WHAT IS REQUIRED
Only lines containing the word "return" belong in the answer; copy each one from the records.
......
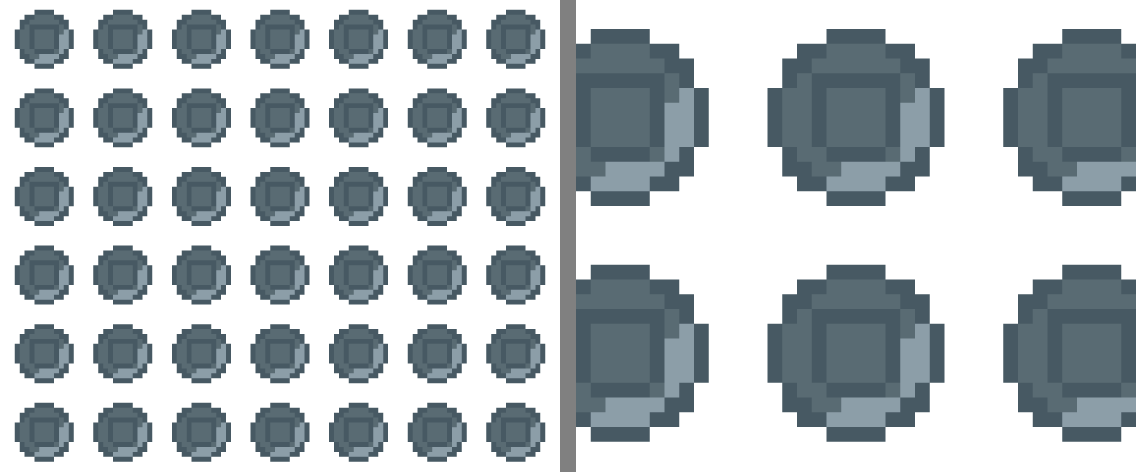
Left: the whole. Right: its middle third, enlarged.
Write a WebGL 1 fragment shader that draws this pattern.

```glsl
precision highp float;

uniform vec2 u_resolution;

// Colour of one square block, given its centre relative to the disc (y down)
vec3 discColor(vec2 block) {
  vec3 dark = vec3(0.28, 0.35, 0.39);
  vec3 body = vec3(0.35, 0.42, 0.45);
  vec3 shine = vec3(0.55, 0.62, 0.66);

  float radius = length(block);
  if (radius > 5.9) return vec3(1.0);
  if (radius > 4.85) return dark;

  // Crescent of light along the lower right rim
  if (max(block.x, block.y) > 3.0 && block.x + block.y > 2.5) return shine;

  // Square groove around the centre, open at its lower corners
  vec2 reach = abs(block);
  bool groove = abs(max(reach.x, reach.y) - 2.5) < 0.25;
  bool lowerCorner = min(reach.x, block.y) > 2.0;
  return groove && !lowerCorner ? dark : body;
}

// Repeats a 16 block tile, with a 12 block disc inside it
vec3 tileColor(vec2 position) {
  vec2 block = floor(mod(position, 16.0)) + 0.5;
  return discColor(block - vec2(9.0, 8.0));
}

void main() {
  // Average a 4 by 4 grid of samples to smooth the block edges
  vec3 total = vec3(0.0);
  for (int j = 0; j < 4; j++) {
    for (int i = 0; i < 4; i++) {
      vec2 offset = (vec2(float(i), float(j)) - 1.5) / 4.0;
      vec2 pixel = gl_FragCoord.xy + offset;
      pixel.y = u_resolution.y - pixel.y;
      total += tileColor(pixel / u_resolution.x * 114.0);
    }
  }
  gl_FragColor = vec4(total / 16.0, 1.0);
}
```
......
RESPONSE BELOW
  if (radius > 5.9) return vec3(1.0);
  if (radius > 4.85) return dark;
  if (max(block.x, block.y) > 3.0 && block.x + block.y > 2.5) return shine;
  return groove && !lowerCorner ? dark : body;
  return discColor(block - vec2(9.0, 8.0));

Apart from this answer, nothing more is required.